1. ^ For example, Michael Fried. See, for instance, the exchanges between Fried and T.J. Clark in Francis Frascina, ed., Pollock and After: The Critical Debate, Harper & Row, London, 1985.
2. ^ For exceptions to this rule in the late 1980s and 1990s, see Lambert Zuidervaart, Adornoʼs Aesthetic Theory: The Redemption of an Illusion, MIT Press, Cambridge MA, 1991; and Peter Osborne, ʻAesthetic Autonomy and the Crisis of Theory: Greenberg, Adorno and the Problem of Postmodernism in the Visual Artsʼ, New Formations 9, Winter 1989, and ʻTorn Halves: The Dialectics of a Cultural Dichotomyʼ, News From Nowhere 7, Winter 1989.
3. ^ For a theoretical defence of autonomy in relation to contemporary art and a survey of the autonomy debate, see John Roberts, ʻAfter Adorno: Art, Autonomy and Critiqueʼ, in Jacquie Swift and John Swift, eds, Disciplines, Fields and Change in Art Education, Volume 2, Aesthetics and Art Histories, Article Press, Birmingham, 2000.
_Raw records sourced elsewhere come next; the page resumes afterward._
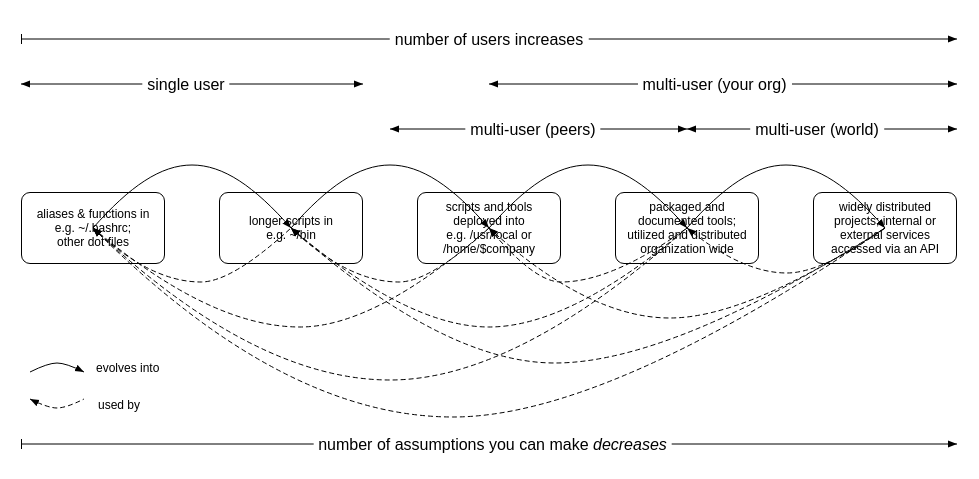
<!DOCTYPE html>
<html lang="en">
<head>
<meta charset="utf-8">
<title>Tool evolution and assumptions</title>
<style>
:root { --ink: #000; --paper: #fff; }
* { box-sizing: border-box; margin: 0; }
html, body { width: 979px; height: 479px; overflow: hidden; background: var(--paper); }
body { font: 12px/14px "Liberation Sans", Arial, sans-serif; color: var(--ink); }
.diagram { position: relative; width: 979px; height: 479px; overflow: hidden; }
.axes, .connections { position: absolute; inset: 0; width: 979px; height: 479px; }
svg path, svg line { fill: none; stroke: var(--ink); stroke-width: 1; }
svg .head { fill: var(--ink); }
.uses path, .uses-key { stroke-dasharray: 5 3; }
.axis-label {
  position: absolute; transform: translate(-50%, -50%); padding: 0 5px;
  background: var(--paper); font-size: 16px; line-height: 19px; white-space: nowrap;
}
.stages { position: absolute; left: 21px; top: 192px; display: flex; gap: 54px; padding: 0; list-style: none; }
.stage {
  width: 144px; height: 72px; display: flex; align-items: center; justify-content: center;
  border: 1px solid var(--ink); border-radius: 9px; text-align: center; white-space: nowrap;
}
.key-label { position: absolute; white-space: nowrap; }
</style>
</head>
<body>
<main class="diagram">
  <svg class="axes" aria-hidden="true">
    <defs>
      <marker id="arrow" markerUnits="userSpaceOnUse" markerWidth="10" markerHeight="8" refX="9" refY="4" orient="auto-start-reverse">
        <polygon class="head" points="0,0.5 9,4 0,7.5"/>
      </marker>
    </defs>
    <path d="M21.5 34V44M21.5 439V449"/>
    <g marker-end="url(#arrow)">
      <line x1="21" y1="39" x2="957" y2="39" marker-end="url(#arrow)"/>
      <line x1="21" y1="444" x2="957" y2="444" marker-end="url(#arrow)"/>
      <line x1="21" y1="84" x2="363" y2="84" marker-start="url(#arrow)" marker-end="url(#arrow)"/>
      <line x1="489" y1="84" x2="957" y2="84" marker-start="url(#arrow)" marker-end="url(#arrow)"/>
      <line x1="390" y1="129" x2="687" y2="129" marker-start="url(#arrow)" marker-end="url(#arrow)"/>
      <line x1="687" y1="129" x2="957" y2="129" marker-start="url(#arrow)" marker-end="url(#arrow)"/>
    </g>
  </svg>

  <p class="axis-label" style="left:489px;top:39px">number of users increases</p>
  <p class="axis-label" style="left:186px;top:84px">single user</p>
  <p class="axis-label" style="left:714.5px;top:84px">multi-user (your org)</p>
  <p class="axis-label" style="left:533px;top:129px">multi-user (peers)</p>
  <p class="axis-label" style="left:817px;top:129px">multi-user (world)</p>
  <p class="axis-label" style="left:492.5px;top:444px">number of assumptions you can make <em>decreases</em></p>

  <ol class="stages">
    <li class="stage"><p>aliases &amp; functions in<br>e.g. ~/.bashrc;<br>other dot files</p></li>
    <li class="stage"><p>longer scripts in<br>e.g. ~/bin</p></li>
    <li class="stage"><p>scripts and tools<br>deployed into<br>e.g. /usr/local or<br>/home/$company</p></li>
    <li class="stage"><p>packaged and<br>documented tools;<br>utilized and distributed<br>organization wide</p></li>
    <li class="stage"><p>widely distributed<br>projects; internal or<br>external services<br>accessed via an API</p></li>
  </ol>

  <svg class="connections" aria-hidden="true">
    <defs>
      <path id="evolves" d="M93 228C167 144 217 144 291 228" marker-end="url(#arrow)"/>
    </defs>
    <g class="evolutions">
      <use href="#evolves"/>
      <use href="#evolves" x="198"/>
      <use href="#evolves" x="396"/>
      <use href="#evolves" x="594"/>
    </g>
    <g class="uses">
      <path d="M93 228Q150 282 201 282Q232 282 291 228" marker-start="url(#arrow)"/>
      <path d="M93 228Q210 327 300 327Q376 327 489 228" marker-start="url(#arrow)"/>
      <path d="M93 228Q255 380 390 380Q516 380 687 228" marker-start="url(#arrow)"/>
      <path d="M93 228Q282 417 453 417Q606 417 885 228" marker-start="url(#arrow)"/>
      <path d="M291 228Q348 282 399 282Q430 282 489 228" marker-start="url(#arrow)"/>
      <path d="M291 228Q408 327 489 327Q570 327 687 228" marker-start="url(#arrow)"/>
      <path d="M291 228Q444 363 555 363Q672 363 885 228" marker-start="url(#arrow)"/>
      <path d="M489 228Q534 282 561 282Q612 282 687 228" marker-start="url(#arrow)"/>
      <path d="M489 228Q588 318 670 318Q747 318 885 228" marker-start="url(#arrow)"/>
      <path d="M687 228Q742 273 787 273Q822 273 885 228" marker-start="url(#arrow)"/>
    </g>
    <g class="key">
      <path d="M30 372Q48 363 57 363Q66 363 84 372" marker-end="url(#arrow)"/>
      <path class="uses-key" d="M30 399Q48 408 57 408Q66 408 84 399" marker-start="url(#arrow)"/>
    </g>
  </svg>

  <p class="key-label" style="left:96px;top:361px">evolves into</p>
  <p class="key-label" style="left:98px;top:398px">used by</p>
</main>
</body>
</html>
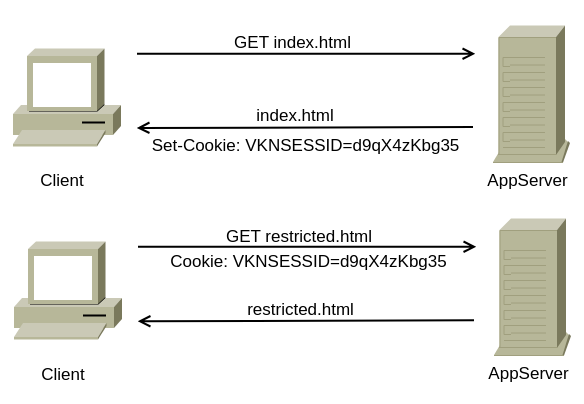
<!DOCTYPE html>
<html lang="en">
<head>
<meta charset="utf-8">
<title>Session cookie exchange</title>
<style>
:root {
  --paper: #ffffff;
  --ink: #000000;
  --face: #b7b799;
  --top: #cac9b6;
  --side: #7a795c;
  --groove: #a09f7e;
}
* { box-sizing: border-box; }
html, body { margin: 0; overflow: hidden; background: var(--paper); }
.diagram {
  position: relative;
  width: 584px;
  height: 404px;
  overflow: hidden;
  background: var(--paper);
  color: var(--ink);
  font: 17px/20px "Liberation Sans", Arial, sans-serif;
}
.drawing { position: absolute; inset: 0; display: block; }
.label {
  position: absolute;
  left: var(--x);
  top: var(--y);
  margin: 0;
  white-space: nowrap;
  transform: translateX(-50%);
}
.face { fill: var(--face); }
.top { fill: var(--top); }
.side { fill: var(--side); }
.screen { fill: var(--paper); }
.edge { fill: none; stroke: var(--ink); stroke-width: 2; }
.groove { fill: none; stroke: var(--groove); stroke-width: 1; }
.arrow { fill: none; stroke: var(--ink); stroke-width: 2; }
</style>
</head>
<body>
<main class="diagram">
  <svg class="drawing" width="584" height="404" viewBox="0 0 584 404" aria-hidden="true">
    <defs>
      <g id="client">
        <polygon class="top" points="13,114 21,105 121,105 113,114"/>
        <polygon class="side" points="113,114 121,105 121,126 113,135"/>
        <rect class="face" x="13" y="114" width="100" height="21"/>
        <path class="edge" d="M29 110.500H97L104 104"/>
        <polygon class="top" points="27,56 35,48.500 104.500,48.500 97,56"/>
        <polygon class="side" points="97,56 104.500,48.500 104.500,104 97,111"/>
        <rect class="face" x="27" y="56" width="70" height="55"/>
        <rect class="screen" x="33" y="63" width="58" height="44"/>
        <path class="edge" d="M82 122.500H105"/>
        <polygon class="top" points="22,130 105.500,130 97,144 13,144"/>
        <polygon class="face" points="13,144 97,144 97,146.500 13,146.500"/>
        <polygon class="side" points="97,144 105.500,130 105.500,133 97,146.500"/>
      </g>
      <path id="vent" class="groove" d="M510 57.500H503V66.500H510"/>
      <g id="server">
        <polygon class="face" points="493,162 499,152 565,139 569,143 562,162"/>
        <polygon class="side" points="568,141 570,143 563,162.500 561.500,162"/>
        <polygon class="top" points="498.500,37 510,25.500 565,25.500 556,37"/>
        <polygon class="side" points="556,37 565,25.500 565,142 556,155"/>
        <rect class="face" x="498.500" y="37" width="57.500" height="118"/>
        <path class="groove" d="M499 154V37.500H556M498 154.500H556M493 162.500H563"/>
        <use href="#vent"/>
        <use href="#vent" y="15"/>
        <use href="#vent" y="30"/>
        <use href="#vent" y="45"/>
        <use href="#vent" y="60"/>
        <use href="#vent" y="75"/>
        <path class="groove" d="M510 57.500H545M510 65H545M510 72.500H545M510 80H545M510 87.500H545M510 95H545M510 102.500H545M510 110H545M510 117.500H545M510 125H545M510 132.500H545M510 140H545M503 147.500H545"/>
      </g>
    </defs>

    <use href="#client"/>
    <use href="#server"/>
    <use href="#client" x="1" y="193"/>
    <use href="#server" x="1" y="193"/>

    <g class="arrow">
      <path d="M137 53.800H472M462.500 48.500L473 53.800L462.500 59"/>
      <path d="M473 127L139 128M149.500 122.500L139 128L149.500 133"/>
      <path d="M138 246.800H473M463.500 241.500L474 246.800L463.500 252"/>
      <path d="M474 320.300L140 321.300M150.500 316L140 321.300L150.500 326.500"/>
    </g>
  </svg>

  <p class="label" style="--x:292.500px;--y:33px">GET index.html</p>
  <p class="label" style="--x:295px;--y:106px">index.html</p>
  <p class="label" style="--x:305.500px;--y:136px">Set-Cookie: VKNSESSID=d9qX4zKbg35</p>
  <p class="label" style="--x:62px;--y:171px">Client</p>
  <p class="label" style="--x:527.500px;--y:171px">AppServer</p>

  <p class="label" style="--x:299px;--y:227px">GET restricted.html</p>
  <p class="label" style="--x:308.500px;--y:252px">Cookie: VKNSESSID=d9qX4zKbg35</p>
  <p class="label" style="--x:300.500px;--y:300px">restricted.html</p>
  <p class="label" style="--x:63px;--y:365px">Client</p>
  <p class="label" style="--x:528.500px;--y:364px">AppServer</p>
</main>
</body>
</html>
4. ^ Fredric Jameson, The Cultural Turn: Selected Writings on the Postmodern, 1983–1998, Verso, London and New York, 1998, p. 111.
5. ^ Perry Anderson, The Origins of Postmodernity, Verso,
London and New York, 1998.
6. ^ Eric Hobsbawm, Behind the Times: The Decline and Fall of the Twentieth Century Avant-Gardes, Walter Neurath Memorial Lecture 1998, Thames & Hudson, London, 1998.
7. ^ T.J. Clark, ʻOrigins of the Present Crisisʼ, New Left Review 2, Second Series, March–April 2000, p. 94.
8. ^ Ibid., p. 93.
9. ^ See, for instance, Julian Stallabrass, High Art Lite, Verso, London and New York, 1999.
10. ^ For a recent discussion of this dialectic, see Stewart Martin, ʻAutonomy and Anti-Art: Adornoʼs Concept of Avant-Garde Artʼ, Constellations, vol. 7, no. 2, June 2000, pp. 197–207.
11. ^ T.J. Clark, Farewell to an Idea: Episodes from a History of Modernism, Yale University Press, New Haven CT, 1999; T.J. Clark, ʻThe Conditions of Artistic Creationʼ, Times Literary Supplement, 24 May 1974.